In the data below, count every line that holds the string "overflow" and reply with the number alone.

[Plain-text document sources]
*****

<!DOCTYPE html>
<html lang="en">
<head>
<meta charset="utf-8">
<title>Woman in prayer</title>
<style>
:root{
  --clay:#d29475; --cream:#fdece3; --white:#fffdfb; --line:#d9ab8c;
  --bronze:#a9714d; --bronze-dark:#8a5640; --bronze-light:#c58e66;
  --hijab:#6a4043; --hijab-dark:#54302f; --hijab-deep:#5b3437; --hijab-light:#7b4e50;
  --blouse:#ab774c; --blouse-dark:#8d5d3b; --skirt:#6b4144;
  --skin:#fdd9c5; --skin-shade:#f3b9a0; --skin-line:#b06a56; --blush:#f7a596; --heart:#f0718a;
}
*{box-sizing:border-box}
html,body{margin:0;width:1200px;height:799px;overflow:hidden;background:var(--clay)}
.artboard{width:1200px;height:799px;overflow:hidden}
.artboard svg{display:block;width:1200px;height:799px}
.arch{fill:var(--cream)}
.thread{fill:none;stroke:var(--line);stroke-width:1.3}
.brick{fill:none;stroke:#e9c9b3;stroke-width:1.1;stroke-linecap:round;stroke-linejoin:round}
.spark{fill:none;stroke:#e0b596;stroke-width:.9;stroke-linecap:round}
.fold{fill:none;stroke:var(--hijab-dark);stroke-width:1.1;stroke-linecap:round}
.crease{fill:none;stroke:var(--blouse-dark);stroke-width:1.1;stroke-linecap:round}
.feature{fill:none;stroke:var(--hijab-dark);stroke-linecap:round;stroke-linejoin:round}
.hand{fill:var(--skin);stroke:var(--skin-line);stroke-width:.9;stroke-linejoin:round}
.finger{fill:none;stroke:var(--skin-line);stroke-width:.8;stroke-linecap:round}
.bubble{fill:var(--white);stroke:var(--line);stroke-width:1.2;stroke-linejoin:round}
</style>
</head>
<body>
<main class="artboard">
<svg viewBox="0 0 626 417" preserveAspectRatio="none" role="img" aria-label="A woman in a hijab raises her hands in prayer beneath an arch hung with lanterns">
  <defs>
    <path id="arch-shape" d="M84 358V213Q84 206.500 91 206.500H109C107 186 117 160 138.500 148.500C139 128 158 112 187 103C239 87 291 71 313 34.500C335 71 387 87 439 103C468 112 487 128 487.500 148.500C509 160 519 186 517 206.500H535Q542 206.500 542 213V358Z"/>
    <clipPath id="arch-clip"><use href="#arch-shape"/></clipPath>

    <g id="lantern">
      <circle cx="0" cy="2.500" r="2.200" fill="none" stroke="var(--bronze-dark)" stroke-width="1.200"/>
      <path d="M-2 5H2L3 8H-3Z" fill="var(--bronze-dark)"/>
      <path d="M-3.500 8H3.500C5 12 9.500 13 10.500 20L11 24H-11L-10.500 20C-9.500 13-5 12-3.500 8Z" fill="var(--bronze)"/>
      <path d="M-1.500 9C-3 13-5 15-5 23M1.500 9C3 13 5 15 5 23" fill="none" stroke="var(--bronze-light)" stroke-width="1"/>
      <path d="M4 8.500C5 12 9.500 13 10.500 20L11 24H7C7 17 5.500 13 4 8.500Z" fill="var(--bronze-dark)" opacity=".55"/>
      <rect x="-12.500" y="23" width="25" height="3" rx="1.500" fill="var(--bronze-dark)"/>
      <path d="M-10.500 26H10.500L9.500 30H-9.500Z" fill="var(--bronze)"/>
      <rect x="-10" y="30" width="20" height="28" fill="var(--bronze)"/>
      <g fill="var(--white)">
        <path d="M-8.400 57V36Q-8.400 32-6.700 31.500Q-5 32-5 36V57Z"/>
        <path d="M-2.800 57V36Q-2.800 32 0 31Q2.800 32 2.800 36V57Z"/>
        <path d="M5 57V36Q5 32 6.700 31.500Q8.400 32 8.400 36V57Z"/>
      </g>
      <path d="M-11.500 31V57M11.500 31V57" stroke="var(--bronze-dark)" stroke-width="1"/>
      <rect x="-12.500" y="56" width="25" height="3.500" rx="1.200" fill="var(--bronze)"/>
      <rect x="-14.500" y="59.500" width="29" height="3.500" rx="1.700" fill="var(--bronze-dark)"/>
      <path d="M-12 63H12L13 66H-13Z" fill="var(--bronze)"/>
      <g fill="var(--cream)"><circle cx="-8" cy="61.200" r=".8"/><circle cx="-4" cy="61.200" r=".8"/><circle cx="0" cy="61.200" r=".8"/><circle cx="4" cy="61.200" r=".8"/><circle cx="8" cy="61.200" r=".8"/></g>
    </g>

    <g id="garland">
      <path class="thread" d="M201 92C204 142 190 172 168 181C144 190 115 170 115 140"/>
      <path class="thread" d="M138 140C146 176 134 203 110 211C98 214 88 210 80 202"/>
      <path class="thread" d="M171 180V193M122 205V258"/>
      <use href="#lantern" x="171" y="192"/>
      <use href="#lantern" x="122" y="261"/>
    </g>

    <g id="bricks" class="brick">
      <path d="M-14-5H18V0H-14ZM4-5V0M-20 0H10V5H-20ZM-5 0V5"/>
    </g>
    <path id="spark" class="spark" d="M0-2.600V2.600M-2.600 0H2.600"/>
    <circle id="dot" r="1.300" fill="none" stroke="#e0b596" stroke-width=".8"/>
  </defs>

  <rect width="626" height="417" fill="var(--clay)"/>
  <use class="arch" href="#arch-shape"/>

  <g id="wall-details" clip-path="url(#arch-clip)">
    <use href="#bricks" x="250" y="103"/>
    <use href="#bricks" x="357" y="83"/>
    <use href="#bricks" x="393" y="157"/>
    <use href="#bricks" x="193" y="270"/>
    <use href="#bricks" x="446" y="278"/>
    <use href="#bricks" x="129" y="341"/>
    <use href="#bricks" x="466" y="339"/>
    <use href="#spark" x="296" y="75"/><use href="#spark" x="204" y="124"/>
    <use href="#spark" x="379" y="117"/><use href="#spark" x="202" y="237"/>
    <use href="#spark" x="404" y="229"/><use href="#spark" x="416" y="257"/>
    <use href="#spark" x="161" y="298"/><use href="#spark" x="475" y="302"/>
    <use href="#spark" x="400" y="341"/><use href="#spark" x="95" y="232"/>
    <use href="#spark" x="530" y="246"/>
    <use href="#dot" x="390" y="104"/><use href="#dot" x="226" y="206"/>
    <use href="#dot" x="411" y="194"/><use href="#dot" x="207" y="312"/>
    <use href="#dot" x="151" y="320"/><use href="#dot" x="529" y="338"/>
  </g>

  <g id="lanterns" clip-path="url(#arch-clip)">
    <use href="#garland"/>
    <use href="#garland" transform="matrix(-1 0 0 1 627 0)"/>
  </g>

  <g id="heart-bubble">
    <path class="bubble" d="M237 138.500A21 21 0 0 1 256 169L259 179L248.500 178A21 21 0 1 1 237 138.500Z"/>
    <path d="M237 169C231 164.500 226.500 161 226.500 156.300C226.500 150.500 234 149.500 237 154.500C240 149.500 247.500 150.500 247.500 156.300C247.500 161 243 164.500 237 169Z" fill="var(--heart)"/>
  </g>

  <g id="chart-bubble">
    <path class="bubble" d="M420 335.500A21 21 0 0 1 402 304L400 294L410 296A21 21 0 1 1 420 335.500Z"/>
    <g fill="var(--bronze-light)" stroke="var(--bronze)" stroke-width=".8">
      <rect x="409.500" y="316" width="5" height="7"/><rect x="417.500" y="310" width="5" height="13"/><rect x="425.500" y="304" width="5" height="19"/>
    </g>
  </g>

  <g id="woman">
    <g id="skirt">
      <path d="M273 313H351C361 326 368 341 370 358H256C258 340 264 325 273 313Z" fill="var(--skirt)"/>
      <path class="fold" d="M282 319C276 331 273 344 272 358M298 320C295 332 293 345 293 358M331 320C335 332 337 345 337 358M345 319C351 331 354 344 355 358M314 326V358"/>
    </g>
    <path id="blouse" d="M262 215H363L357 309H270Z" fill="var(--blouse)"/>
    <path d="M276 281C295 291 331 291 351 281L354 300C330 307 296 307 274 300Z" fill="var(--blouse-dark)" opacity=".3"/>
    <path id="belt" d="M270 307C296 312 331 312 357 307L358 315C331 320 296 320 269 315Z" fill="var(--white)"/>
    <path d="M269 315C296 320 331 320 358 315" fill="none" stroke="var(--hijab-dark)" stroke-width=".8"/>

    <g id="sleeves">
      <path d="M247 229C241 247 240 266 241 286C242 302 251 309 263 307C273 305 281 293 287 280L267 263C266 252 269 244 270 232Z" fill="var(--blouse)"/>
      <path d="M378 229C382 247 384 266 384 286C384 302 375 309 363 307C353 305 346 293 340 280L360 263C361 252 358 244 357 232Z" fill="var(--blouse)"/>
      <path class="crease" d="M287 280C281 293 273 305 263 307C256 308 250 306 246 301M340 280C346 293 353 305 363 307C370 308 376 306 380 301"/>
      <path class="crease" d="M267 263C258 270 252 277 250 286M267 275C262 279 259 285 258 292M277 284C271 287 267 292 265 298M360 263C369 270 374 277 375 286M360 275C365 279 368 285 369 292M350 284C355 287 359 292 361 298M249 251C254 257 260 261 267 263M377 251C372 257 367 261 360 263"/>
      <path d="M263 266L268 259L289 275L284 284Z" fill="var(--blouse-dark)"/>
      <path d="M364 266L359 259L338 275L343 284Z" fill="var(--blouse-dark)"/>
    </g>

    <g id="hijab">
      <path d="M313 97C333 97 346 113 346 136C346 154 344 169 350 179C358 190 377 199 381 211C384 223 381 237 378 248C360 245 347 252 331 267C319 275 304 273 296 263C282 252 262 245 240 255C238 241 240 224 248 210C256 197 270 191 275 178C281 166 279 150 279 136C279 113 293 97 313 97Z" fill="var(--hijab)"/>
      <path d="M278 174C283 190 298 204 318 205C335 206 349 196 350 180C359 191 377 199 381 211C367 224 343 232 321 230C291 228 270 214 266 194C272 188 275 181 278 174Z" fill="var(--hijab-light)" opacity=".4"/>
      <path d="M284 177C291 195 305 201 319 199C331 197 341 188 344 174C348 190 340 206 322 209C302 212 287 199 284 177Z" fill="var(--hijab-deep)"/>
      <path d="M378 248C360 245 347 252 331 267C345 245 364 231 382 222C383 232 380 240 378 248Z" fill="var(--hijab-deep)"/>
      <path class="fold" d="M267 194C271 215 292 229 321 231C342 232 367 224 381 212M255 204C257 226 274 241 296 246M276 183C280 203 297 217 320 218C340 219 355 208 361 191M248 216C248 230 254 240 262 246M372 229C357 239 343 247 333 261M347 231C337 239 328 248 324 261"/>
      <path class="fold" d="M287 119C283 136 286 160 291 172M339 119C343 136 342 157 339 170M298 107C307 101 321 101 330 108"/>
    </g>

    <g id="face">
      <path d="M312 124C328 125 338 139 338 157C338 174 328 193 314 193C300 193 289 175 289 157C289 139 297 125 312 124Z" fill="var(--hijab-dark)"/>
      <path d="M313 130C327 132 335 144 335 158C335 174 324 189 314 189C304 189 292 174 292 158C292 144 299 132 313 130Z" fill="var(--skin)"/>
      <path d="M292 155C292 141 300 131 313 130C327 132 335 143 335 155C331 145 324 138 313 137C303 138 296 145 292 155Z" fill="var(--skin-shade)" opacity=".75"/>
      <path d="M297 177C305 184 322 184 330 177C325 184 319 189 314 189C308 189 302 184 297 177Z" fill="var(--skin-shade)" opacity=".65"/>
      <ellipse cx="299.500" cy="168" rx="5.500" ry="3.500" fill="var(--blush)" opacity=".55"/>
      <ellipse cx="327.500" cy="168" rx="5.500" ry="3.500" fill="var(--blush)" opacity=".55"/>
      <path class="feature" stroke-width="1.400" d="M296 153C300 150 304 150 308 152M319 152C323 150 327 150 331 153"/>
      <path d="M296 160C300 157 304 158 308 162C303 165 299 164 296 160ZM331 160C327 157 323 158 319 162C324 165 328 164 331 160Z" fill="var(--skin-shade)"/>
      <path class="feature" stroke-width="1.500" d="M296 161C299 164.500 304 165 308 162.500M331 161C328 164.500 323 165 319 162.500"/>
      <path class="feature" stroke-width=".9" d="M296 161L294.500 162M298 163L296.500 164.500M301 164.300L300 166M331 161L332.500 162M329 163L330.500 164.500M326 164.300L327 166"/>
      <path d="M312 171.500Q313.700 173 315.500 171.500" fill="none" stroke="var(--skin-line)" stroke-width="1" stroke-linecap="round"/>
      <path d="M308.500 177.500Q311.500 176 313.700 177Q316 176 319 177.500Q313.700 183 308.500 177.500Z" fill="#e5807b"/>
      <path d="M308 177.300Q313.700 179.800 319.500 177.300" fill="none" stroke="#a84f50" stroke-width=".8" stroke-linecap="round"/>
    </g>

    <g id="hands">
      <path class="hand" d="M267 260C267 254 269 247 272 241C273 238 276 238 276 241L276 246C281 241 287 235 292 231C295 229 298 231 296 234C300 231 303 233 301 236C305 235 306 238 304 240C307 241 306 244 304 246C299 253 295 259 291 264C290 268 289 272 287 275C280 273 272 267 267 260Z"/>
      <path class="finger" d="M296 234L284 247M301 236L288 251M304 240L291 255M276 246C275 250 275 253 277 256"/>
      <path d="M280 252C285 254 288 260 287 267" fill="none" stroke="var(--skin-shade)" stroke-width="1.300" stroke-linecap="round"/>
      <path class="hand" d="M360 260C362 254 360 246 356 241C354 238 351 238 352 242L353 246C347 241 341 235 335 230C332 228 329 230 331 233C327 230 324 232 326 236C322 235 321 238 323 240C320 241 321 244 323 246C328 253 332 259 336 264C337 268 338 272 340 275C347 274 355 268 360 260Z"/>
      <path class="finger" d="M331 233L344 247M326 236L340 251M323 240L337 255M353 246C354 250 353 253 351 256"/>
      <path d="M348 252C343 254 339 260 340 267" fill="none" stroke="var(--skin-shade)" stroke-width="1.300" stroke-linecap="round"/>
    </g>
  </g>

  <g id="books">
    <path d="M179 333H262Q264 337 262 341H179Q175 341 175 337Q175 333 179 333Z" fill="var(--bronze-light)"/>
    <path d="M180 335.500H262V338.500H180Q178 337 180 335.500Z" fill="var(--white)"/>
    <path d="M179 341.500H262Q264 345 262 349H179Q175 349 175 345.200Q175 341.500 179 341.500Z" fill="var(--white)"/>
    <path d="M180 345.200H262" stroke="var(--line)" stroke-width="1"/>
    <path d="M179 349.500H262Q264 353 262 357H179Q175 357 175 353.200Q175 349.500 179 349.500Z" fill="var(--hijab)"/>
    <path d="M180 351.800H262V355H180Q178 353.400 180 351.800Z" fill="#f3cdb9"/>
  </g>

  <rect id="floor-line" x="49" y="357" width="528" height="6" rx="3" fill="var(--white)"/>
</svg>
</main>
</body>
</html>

*****

OUTPUT OF THE TASK — 2